Our investigation of the bubble barons concluded earlier this month — below is the piece I wrote for AlterNet, summarizing our findings. A big thanks to all the analysts who participated! On to social security.
Following the deadly mine explosion in West Virginia last week, the CEO of the company that owned the mine quickly emerged as a sort of Dickensian villain in media reports. Massey Energy CEO Don Blankenship’s cavalier, profit-obsessed approach to mining had led him to dismiss pressing safety concerns at his mines. He had called safety regulators “as silly as global warming” and ordered managers to spend more time “running coal” and less time building ventilation structures. One miner told ABC News that working for Blankenship was “like living under a hammer. It’s all about the bottom line, we all know that.”
Blankenship was the hammer, but whose bottom line was he looking out for, exactly? The answer is somewhat surprising.
By Dennis J. Seese aka sundin
Don Blankenship, CEO of Massey Energy — the company that owned the mine where disaster struck last week — notoriously commented to Forbes in 2003 that “we don’t pay much attention to the violation count” even though the same article went on to note that the company’s three biggest rivals mined “twice as much coal in the state as Massey” and were only cited 175 times collectively, as opposed to Massey’s 501 citations in 2000-2001. Blankenship chalked it up to Massey’s being “unfairly targeted” by regulators (a common theme). Yet, a member of West Virginia’s Surface Mining Board referred to one of the violations Massey wasn’t “paying attention to” in this time period as “absolutely the worst behavior by any company that any member of this board has ever seen over the decades that this board has been in existence.”
But, honestly, why should Mr. Blankenship pay attention to violations when he can buy sympathetic judges and friendly legislators adverse to enforcing, and in some cases favoring efforts to roll back, those unfortunate regulations?
The Company Behind the Mine Disaster
By Kevin Connor • Apr 07, 2010 at 10:09 EST

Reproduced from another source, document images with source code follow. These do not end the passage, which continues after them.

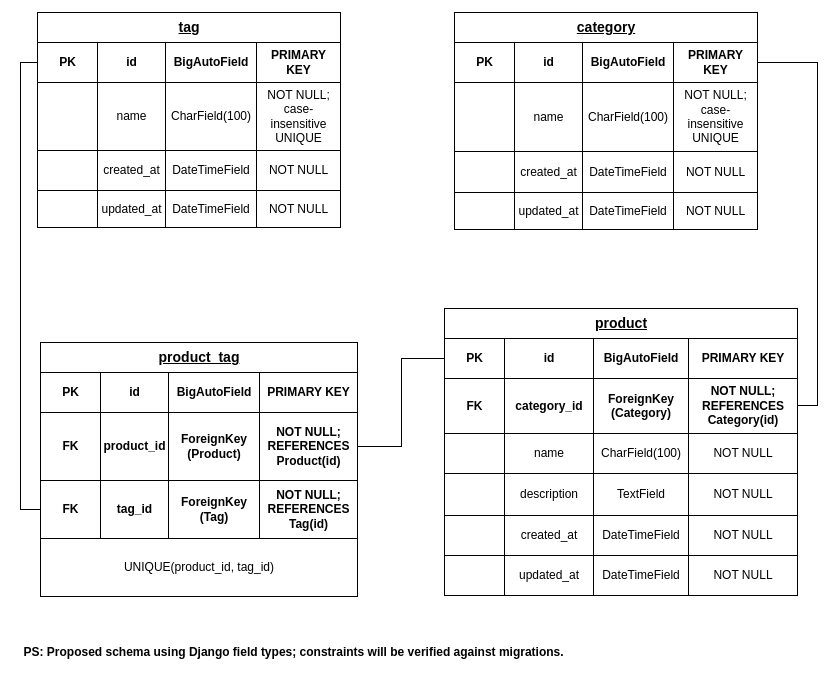
<!DOCTYPE html>
<html lang="en">
<head>
<meta charset="utf-8">
<title>Database schema diagram</title>
<style>
  :root { --paper: #ffffff; --ink: #000000; }
  * { box-sizing: border-box; margin: 0; padding: 0; }
  html, body { width: 839px; height: 680px; overflow: hidden; background: var(--paper); }
  .diagram {
    position: relative; width: 839px; height: 680px; overflow: hidden;
    color: var(--ink);
    font: 12px/14.4px "Liberation Sans", Arial, Helvetica, sans-serif;
  }
  .connectors {
    position: absolute; inset: 0; fill: none;
    stroke: var(--ink); stroke-width: 1; shape-rendering: crispEdges;
  }
  .entity {
    position: absolute; display: grid; gap: 1px;
    border: 1px solid var(--ink); background: var(--ink);
  }
  .entity > * {
    display: flex; align-items: center; justify-content: center;
    min-width: 0; min-height: 0;
    background: var(--paper); text-align: center; white-space: nowrap;
  }
  .entity h2 { grid-column: 1 / -1; font-size: 14px; line-height: 17px; text-decoration: underline; }
  .entity .key { font-weight: bold; }
  .entity .constraint { grid-column: 1 / -1; }
  .tag { left: 37px; top: 12px; grid-template: 29px 39px 67px 39px 36px / 59px 67px 90px 83px; }
  .category { left: 454px; top: 12px; grid-template: 29px 39px 68px 40px 36px / 59px 67px 90px 83px; }
  .product-tag { left: 40px; top: 342px; grid-template: 29px 39px 67px 57px 57px / 59px 67px 90px 97px; }
  .product { left: 444px; top: 308px; grid-template: 29px 39px 54px 39px 41px 39px 39px / 59px 88px 94px 108px; }
  .note { position: absolute; left: 23.5px; top: 645px; font-weight: bold; white-space: nowrap; }
</style>
</head>
<body>
<main class="diagram">
  <svg class="connectors" width="839" height="680" viewBox="0 0 839 680" aria-hidden="true">
    <polyline points="38,62.5 20.5,62.5 20.5,509.5 41,509.5"/>
    <polyline points="757,62.5 817.5,62.5 817.5,405.5 797,405.5"/>
    <polyline points="445,358.5 401.5,358.5 401.5,446.5 357,446.5"/>
  </svg>

  <section class="entity tag">
    <h2>tag</h2>
    <p class="key">PK</p><p class="key">id</p><p class="key">BigAutoField</p><p class="key">PRIMARY<br>KEY</p>
    <p></p><p>name</p><p>CharField(100)</p><p>NOT NULL;<br>case-<br>insensitive<br>UNIQUE</p>
    <p></p><p>created_at</p><p>DateTimeField</p><p>NOT NULL</p>
    <p></p><p>updated_at</p><p>DateTimeField</p><p>NOT NULL</p>
  </section>

  <section class="entity category">
    <h2>category</h2>
    <p class="key">PK</p><p class="key">id</p><p class="key">BigAutoField</p><p class="key">PRIMARY<br>KEY</p>
    <p></p><p>name</p><p>CharField(100)</p><p>NOT NULL;<br>case-<br>insensitive<br>UNIQUE</p>
    <p></p><p>created_at</p><p>DateTimeField</p><p>NOT NULL</p>
    <p></p><p>updated_at</p><p>DateTimeField</p><p>NOT NULL</p>
  </section>

  <section class="entity product-tag">
    <h2>product_tag</h2>
    <p class="key">PK</p><p class="key">id</p><p class="key">BigAutoField</p><p class="key">PRIMARY KEY</p>
    <p class="key">FK</p><p class="key">product_id</p><p class="key">ForeignKey<br>(Product)</p><p class="key">NOT NULL;<br>REFERENCES<br>Product(id)</p>
    <p class="key">FK</p><p class="key">tag_id</p><p class="key">ForeignKey<br>(Tag)</p><p class="key">NOT NULL;<br>REFERENCES<br>Tag(id)</p>
    <p class="constraint">UNIQUE(product_id, tag_id)</p>
  </section>

  <section class="entity product">
    <h2>product</h2>
    <p class="key">PK</p><p class="key">id</p><p class="key">BigAutoField</p><p class="key">PRIMARY KEY</p>
    <p class="key">FK</p><p class="key">category_id</p><p class="key">ForeignKey<br>(Category)</p><p class="key">NOT NULL;<br>REFERENCES<br>Category(id)</p>
    <p></p><p>name</p><p>CharField(100)</p><p>NOT NULL</p>
    <p></p><p>description</p><p>TextField</p><p>NOT NULL</p>
    <p></p><p>created_at</p><p>DateTimeField</p><p>NOT NULL</p>
    <p></p><p>updated_at</p><p>DateTimeField</p><p>NOT NULL</p>
  </section>

  <p class="note">PS: Proposed schema using Django field types; constraints will be verified against migrations.</p>
</main>
</body>
</html>
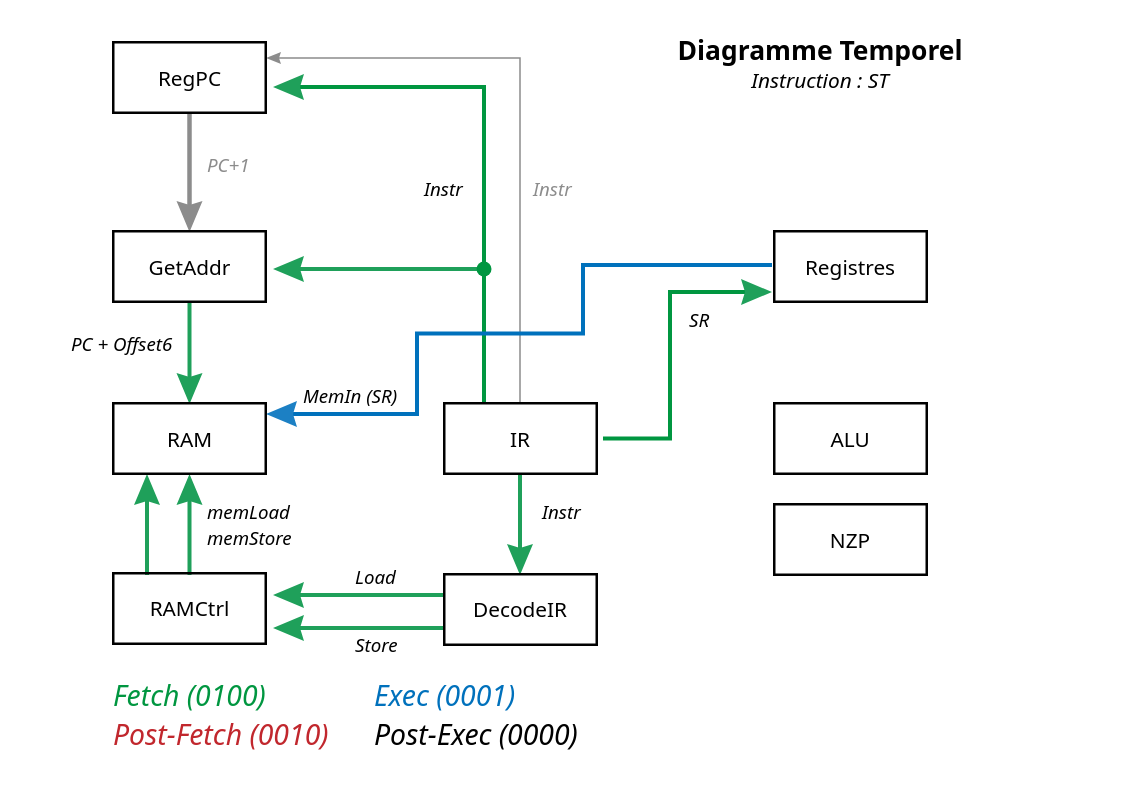
<!DOCTYPE html>
<html lang="fr">
<head>
<meta charset="utf-8">
<title>Diagramme Temporel</title>
<style>
:root {
  --ink: #000;
  --paper: #fff;
  --fetch: #009640;
  --fetch-arrow: #1fa05a;
  --exec: #0071bc;
  --exec-arrow: #1c80c4;
  --post-fetch: #c1272d;
  --idle: #8c8c8c;
}
* { box-sizing: border-box; margin: 0; padding: 0; }
html, body { width: 1123px; height: 795px; overflow: hidden; background: var(--paper); }
body { position: relative; color: var(--ink); font-family: "Noto Sans", "Open Sans", sans-serif; }
.heading { position: absolute; left: 620px; top: 33px; width: 400px; text-align: center; white-space: nowrap; }
.heading h1 { font-size: 26.4px; line-height: 34px; font-weight: 700; }
.heading p { font-size: 20.8px; line-height: 26px; font-style: italic; }
.links { position: absolute; left: 0; top: 0; }
.links path { fill: none; }
.links .head { stroke: none; }
.fetch-line { stroke: var(--fetch-arrow); stroke-width: 4; }
.fetch-line.deep { stroke: var(--fetch); }
.exec-line { stroke: var(--exec); stroke-width: 4; }
.idle-line { stroke: var(--idle); stroke-width: 4.5; }
.idle-line.thin { stroke-width: 1.5; }
.fetch-head { fill: var(--fetch-arrow); }
.exec-head { fill: var(--exec-arrow); }
.idle-head { fill: var(--idle); }
.node {
  position: absolute; width: 155px; height: 73px;
  display: flex; align-items: center; justify-content: center;
  font-size: 20.8px; line-height: 28px;
  box-shadow: inset 0 0 0 2.5px var(--ink);
}
.col-memory { left: 112px; }
.col-decode { left: 442.5px; }
.col-compute { left: 772.5px; }
.label { position: absolute; font-size: 18.7px; line-height: 24px; font-style: italic; white-space: nowrap; }
.label.pair { line-height: 26px; }
.label.idle { color: var(--idle); }
.legend {
  position: absolute; left: 113px; top: 676px;
  display: grid; grid-template-columns: 261px auto; grid-auto-rows: 39px;
  list-style: none; font-size: 28.4px; line-height: 39px; font-style: italic; white-space: nowrap;
}
.legend .fetch { color: var(--fetch); }
.legend .exec { color: var(--exec); }
.legend .post-fetch { color: var(--post-fetch); }
</style>
</head>
<body>
<header class="heading">
  <h1>Diagramme Temporel</h1>
  <p>Instruction : ST</p>
</header>

<svg class="links" width="1123" height="795" viewBox="0 0 1123 795" aria-hidden="true">
  <defs>
    <polygon id="arrowhead" points="0,0 31,-13 27,0 31,13"/>
  </defs>

  <g class="idle-links">
    <path class="idle-line thin" d="M520 403V58H278"/>
    <polygon class="idle-head" points="266,58 281,52 279,58 281,64"/>
    <path class="idle-line" d="M189.5 114V205"/>
    <use class="idle-head" href="#arrowhead" transform="translate(189.5 232) rotate(-90)"/>
  </g>

  <g class="fetch-links">
    <path class="fetch-line deep" d="M484 403V87H298"/>
    <use class="fetch-head" href="#arrowhead" x="273" y="87"/>
    <path class="fetch-line" d="M484 269H298"/>
    <use class="fetch-head" href="#arrowhead" x="273" y="269"/>
    <circle cx="484" cy="269" r="7.5" fill="var(--fetch)"/>
    <path class="fetch-line" d="M189.5 302V378"/>
    <use class="fetch-head" href="#arrowhead" transform="translate(189.5 404) rotate(-90)"/>
    <path class="fetch-line" d="M147 575V500M189.5 575V500"/>
    <use class="fetch-head" href="#arrowhead" transform="translate(147 474) rotate(90)"/>
    <use class="fetch-head" href="#arrowhead" transform="translate(189.5 474) rotate(90)"/>
    <path class="fetch-line" d="M520 474V549"/>
    <use class="fetch-head" href="#arrowhead" transform="translate(520 575) rotate(-90)"/>
    <path class="fetch-line" d="M444 595H298M444 628H298"/>
    <use class="fetch-head" href="#arrowhead" x="273" y="595"/>
    <use class="fetch-head" href="#arrowhead" x="273" y="628"/>
    <path class="fetch-line deep" d="M603 438.5H670V292H746"/>
    <use class="fetch-head" href="#arrowhead" transform="translate(772 292) rotate(180)"/>
  </g>

  <g class="exec-links">
    <path class="exec-line" d="M772 265H583V333.5H417V414H292"/>
    <use class="exec-head" href="#arrowhead" x="266" y="414"/>
  </g>
</svg>

<main>
  <div class="node col-memory" style="top:41px">RegPC</div>
  <div class="node col-memory" style="top:230px">GetAddr</div>
  <div class="node col-memory" style="top:402px">RAM</div>
  <div class="node col-memory" style="top:571.5px">RAMCtrl</div>
  <div class="node col-decode" style="top:402px">IR</div>
  <div class="node col-decode" style="top:572.5px">DecodeIR</div>
  <div class="node col-compute" style="top:230px">Registres</div>
  <div class="node col-compute" style="top:402px">ALU</div>
  <div class="node col-compute" style="top:503px">NZP</div>

  <span class="label idle" style="left:207px;top:153px">PC+1</span>
  <span class="label" style="left:424px;top:177px">Instr</span>
  <span class="label idle" style="left:533px;top:177px">Instr</span>
  <span class="label" style="left:71px;top:332px">PC + Offset6</span>
  <span class="label" style="left:303px;top:384px">MemIn (SR)</span>
  <span class="label" style="left:689px;top:308px">SR</span>
  <span class="label pair" style="left:207px;top:499px">memLoad<br>memStore</span>
  <span class="label" style="left:542px;top:500px">Instr</span>
  <span class="label" style="left:355px;top:565px">Load</span>
  <span class="label" style="left:355px;top:633px">Store</span>
</main>

<ul class="legend">
  <li class="fetch">Fetch (0100)</li>
  <li class="exec">Exec (0001)</li>
  <li class="post-fetch">Post-Fetch (0010)</li>
  <li class="post-exec">Post-Exec (0000)</li>
</ul>
</body>
</html>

The death toll in the West Virginia mining explosion has climbed to 25, the worst mining accident since 1984, and the company that owns the mine, Massey Energy, is coming under intense scrutiny for a record of safety violations that suggests it could have done far more to guard against disasters like the one that occurred on Monday.
Think Progress has compiled extensive data on violations at Massey’s Upper Big Branch Mine, where the accident occurred, showing that the company has been cited a staggering 3,007 times since 1995 for violations at that mine, with assessed fines of $2.2 million (Massey is currently contesting $1.1 million of that amount).
Disregard for worker safety was central to Massey’s business model: keep labor costs low to keep profits running high. That meant breaking unions and issuing memos like this one from CEO Don Blankenship which informed mine superintendents that “RUNNING COAL” was more important than any safety-related activity in the mines.
The Bubble Baron Network
By Kevin Connor • Apr 01, 2010 at 12:23 EST
The LittleSis.org/AlterNet citizens’ investigation of the Bubble Barons concluded last night, after a month of digging deep on the super-wealthy individuals who benefit most from our bubble economy. Thanks to all who participated! I am currently working on a final piece on the investigation and our findings.
In the meantime, to give you an idea of how much information the bubble baron research crew dug up, take a look at the following two network graphs. The first one shows a snapshot of LittleSis.org data on the bubble barons prior to the investigation. The second one shows this network graph after the investigation. The nodes represent bubble barons and the organizations and individuals they are connected with, and the lines represent relationships between them.
A network graph of the bubble barons, before the investigation (click through for the full-size image):